Saved data entries
____________________

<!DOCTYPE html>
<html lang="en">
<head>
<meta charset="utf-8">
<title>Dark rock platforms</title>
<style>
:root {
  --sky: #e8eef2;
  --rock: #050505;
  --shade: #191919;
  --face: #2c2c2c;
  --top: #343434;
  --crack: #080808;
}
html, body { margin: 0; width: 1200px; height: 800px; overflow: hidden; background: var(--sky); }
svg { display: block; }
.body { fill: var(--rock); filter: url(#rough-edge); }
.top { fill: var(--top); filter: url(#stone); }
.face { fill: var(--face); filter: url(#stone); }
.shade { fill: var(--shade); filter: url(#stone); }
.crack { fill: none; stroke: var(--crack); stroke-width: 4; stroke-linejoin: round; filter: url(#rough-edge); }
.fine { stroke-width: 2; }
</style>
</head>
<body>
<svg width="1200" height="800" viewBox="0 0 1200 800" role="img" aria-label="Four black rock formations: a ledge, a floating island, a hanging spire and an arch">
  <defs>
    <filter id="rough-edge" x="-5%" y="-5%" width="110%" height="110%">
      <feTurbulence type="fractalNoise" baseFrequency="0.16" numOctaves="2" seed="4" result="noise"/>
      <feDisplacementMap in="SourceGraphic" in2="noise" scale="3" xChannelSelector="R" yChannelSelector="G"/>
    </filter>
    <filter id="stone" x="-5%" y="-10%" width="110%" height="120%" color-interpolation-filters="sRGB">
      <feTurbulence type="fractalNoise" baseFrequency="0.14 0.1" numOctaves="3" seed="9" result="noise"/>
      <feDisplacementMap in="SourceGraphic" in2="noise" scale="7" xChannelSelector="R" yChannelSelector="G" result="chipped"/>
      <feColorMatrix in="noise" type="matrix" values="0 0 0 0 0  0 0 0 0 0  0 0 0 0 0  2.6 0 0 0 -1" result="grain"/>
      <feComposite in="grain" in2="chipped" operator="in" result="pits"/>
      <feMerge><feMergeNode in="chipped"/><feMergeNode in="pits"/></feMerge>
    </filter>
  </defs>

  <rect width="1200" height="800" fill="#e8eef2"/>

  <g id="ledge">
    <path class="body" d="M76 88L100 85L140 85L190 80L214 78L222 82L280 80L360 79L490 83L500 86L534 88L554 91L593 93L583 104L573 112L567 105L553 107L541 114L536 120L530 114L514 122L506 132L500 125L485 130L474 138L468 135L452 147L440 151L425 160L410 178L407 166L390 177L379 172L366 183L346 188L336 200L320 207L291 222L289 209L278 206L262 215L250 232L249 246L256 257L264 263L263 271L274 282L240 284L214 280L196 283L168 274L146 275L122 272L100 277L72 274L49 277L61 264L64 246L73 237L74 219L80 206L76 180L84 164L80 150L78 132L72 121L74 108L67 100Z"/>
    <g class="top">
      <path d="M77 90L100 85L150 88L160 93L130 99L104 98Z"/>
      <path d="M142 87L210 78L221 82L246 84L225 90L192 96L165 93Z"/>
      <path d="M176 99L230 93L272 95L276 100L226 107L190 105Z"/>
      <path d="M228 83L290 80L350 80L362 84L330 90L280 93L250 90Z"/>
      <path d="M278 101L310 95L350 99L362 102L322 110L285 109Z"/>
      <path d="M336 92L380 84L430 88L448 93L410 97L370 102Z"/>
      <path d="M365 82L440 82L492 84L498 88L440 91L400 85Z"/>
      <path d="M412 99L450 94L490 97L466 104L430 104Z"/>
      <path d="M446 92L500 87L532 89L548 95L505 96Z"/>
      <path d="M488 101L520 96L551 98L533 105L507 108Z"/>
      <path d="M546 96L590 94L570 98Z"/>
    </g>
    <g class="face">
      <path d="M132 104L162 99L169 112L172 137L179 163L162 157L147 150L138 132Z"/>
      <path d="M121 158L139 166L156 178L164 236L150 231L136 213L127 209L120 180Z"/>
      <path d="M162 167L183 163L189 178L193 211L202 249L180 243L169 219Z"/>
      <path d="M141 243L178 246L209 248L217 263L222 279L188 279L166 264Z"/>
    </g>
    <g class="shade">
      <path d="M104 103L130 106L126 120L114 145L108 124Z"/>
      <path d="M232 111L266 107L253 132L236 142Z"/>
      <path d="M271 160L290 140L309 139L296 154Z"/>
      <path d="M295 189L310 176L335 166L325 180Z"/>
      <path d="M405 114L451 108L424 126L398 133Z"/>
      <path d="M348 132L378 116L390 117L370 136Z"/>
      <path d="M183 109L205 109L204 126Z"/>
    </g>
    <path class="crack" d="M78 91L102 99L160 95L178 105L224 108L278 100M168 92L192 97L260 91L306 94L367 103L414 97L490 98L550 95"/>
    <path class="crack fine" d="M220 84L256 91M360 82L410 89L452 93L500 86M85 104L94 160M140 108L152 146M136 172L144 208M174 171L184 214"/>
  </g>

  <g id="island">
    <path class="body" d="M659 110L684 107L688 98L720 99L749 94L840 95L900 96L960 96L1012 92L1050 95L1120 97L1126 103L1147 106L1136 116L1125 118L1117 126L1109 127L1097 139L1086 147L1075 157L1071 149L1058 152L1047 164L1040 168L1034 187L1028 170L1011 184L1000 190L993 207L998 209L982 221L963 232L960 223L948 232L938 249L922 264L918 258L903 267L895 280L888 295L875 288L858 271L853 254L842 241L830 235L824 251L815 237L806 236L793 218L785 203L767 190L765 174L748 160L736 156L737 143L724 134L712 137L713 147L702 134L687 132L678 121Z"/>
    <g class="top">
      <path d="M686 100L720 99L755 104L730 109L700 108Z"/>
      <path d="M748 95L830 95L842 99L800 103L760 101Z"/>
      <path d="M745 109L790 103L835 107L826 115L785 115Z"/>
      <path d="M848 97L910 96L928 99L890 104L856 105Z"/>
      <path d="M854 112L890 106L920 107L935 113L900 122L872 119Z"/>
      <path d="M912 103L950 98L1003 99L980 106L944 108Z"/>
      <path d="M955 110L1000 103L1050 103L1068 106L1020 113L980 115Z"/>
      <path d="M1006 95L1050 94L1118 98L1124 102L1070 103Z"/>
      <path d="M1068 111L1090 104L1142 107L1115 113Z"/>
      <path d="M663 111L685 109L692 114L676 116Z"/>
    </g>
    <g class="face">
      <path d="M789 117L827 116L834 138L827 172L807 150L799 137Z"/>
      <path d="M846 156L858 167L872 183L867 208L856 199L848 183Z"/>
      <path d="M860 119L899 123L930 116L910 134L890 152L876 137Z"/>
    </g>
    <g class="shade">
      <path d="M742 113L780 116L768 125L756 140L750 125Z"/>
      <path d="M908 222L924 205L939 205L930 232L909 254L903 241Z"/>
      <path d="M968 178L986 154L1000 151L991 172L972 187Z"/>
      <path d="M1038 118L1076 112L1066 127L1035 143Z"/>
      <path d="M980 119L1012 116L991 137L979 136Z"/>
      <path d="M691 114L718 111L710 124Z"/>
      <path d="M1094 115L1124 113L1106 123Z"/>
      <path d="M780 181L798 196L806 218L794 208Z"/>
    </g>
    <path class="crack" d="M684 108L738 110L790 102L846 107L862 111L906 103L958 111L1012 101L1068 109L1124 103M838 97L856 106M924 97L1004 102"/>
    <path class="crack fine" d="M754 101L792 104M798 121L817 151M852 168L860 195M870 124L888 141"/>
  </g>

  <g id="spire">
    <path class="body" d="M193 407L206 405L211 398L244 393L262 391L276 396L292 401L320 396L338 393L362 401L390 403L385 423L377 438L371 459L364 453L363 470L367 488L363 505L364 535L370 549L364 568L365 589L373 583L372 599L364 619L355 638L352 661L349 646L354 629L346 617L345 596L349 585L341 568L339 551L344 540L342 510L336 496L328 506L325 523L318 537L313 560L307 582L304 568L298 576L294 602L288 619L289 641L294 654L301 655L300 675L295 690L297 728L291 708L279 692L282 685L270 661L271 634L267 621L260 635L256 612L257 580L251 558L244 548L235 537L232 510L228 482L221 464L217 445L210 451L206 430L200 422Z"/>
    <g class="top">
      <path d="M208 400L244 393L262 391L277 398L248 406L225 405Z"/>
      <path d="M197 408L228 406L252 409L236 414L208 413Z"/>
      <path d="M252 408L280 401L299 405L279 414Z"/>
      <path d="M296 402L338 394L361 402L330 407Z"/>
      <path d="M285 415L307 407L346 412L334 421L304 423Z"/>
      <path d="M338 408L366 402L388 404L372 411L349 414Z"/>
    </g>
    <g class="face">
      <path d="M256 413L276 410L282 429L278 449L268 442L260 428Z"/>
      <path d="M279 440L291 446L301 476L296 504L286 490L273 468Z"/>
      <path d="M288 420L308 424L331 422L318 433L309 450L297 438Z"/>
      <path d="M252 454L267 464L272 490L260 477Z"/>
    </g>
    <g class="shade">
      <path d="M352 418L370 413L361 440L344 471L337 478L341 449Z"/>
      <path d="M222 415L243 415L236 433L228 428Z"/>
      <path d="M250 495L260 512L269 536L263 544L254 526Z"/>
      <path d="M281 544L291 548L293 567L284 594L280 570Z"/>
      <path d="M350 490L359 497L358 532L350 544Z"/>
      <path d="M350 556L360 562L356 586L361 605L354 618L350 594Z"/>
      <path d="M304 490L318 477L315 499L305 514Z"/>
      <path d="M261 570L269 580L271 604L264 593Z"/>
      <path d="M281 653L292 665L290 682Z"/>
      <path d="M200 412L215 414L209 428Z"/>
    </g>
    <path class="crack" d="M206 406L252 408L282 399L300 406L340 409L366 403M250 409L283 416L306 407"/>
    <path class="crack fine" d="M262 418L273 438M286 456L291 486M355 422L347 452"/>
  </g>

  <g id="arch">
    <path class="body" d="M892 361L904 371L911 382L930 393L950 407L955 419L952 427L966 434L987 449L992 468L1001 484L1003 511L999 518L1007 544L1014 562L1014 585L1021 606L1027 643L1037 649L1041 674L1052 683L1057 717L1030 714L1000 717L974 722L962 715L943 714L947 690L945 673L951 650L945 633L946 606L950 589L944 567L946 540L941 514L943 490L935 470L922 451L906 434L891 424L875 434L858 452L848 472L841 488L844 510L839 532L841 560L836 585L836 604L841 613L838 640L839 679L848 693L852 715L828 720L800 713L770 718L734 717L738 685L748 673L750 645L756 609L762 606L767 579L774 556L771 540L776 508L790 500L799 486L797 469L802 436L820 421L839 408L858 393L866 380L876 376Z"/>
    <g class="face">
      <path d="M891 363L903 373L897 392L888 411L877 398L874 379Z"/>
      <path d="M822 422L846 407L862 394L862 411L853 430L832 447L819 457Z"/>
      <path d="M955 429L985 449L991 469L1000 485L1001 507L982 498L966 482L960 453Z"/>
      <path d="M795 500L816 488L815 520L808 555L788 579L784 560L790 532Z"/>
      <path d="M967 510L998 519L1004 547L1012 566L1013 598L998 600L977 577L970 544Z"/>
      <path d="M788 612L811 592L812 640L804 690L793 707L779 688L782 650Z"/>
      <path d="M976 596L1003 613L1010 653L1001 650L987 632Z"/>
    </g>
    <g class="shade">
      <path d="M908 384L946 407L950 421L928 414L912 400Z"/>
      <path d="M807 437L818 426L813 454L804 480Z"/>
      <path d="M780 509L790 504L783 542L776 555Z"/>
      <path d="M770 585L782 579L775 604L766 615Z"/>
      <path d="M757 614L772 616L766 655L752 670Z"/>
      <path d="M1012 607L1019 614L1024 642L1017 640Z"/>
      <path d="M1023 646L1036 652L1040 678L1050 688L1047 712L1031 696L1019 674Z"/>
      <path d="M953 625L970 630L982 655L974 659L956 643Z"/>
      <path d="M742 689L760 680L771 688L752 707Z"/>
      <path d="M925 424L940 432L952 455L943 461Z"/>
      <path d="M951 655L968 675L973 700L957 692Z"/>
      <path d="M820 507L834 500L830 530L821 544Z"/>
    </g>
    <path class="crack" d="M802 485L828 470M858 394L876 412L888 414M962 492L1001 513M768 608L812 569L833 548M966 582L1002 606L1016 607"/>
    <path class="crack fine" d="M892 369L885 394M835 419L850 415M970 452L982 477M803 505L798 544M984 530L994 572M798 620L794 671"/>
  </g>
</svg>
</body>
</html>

____________________

WHAT THE EXERCISE ASKS → Pull every line containing "fill" from the data.

OUTPUT OF THE TASK →
.body { fill: var(--rock); filter: url(#rough-edge); }
.top { fill: var(--top); filter: url(#stone); }
.face { fill: var(--face); filter: url(#stone); }
.shade { fill: var(--shade); filter: url(#stone); }
.crack { fill: none; stroke: var(--crack); stroke-width: 4; stroke-linejoin: round; filter: url(#rough-edge); }
  <rect width="1200" height="800" fill="#e8eef2"/>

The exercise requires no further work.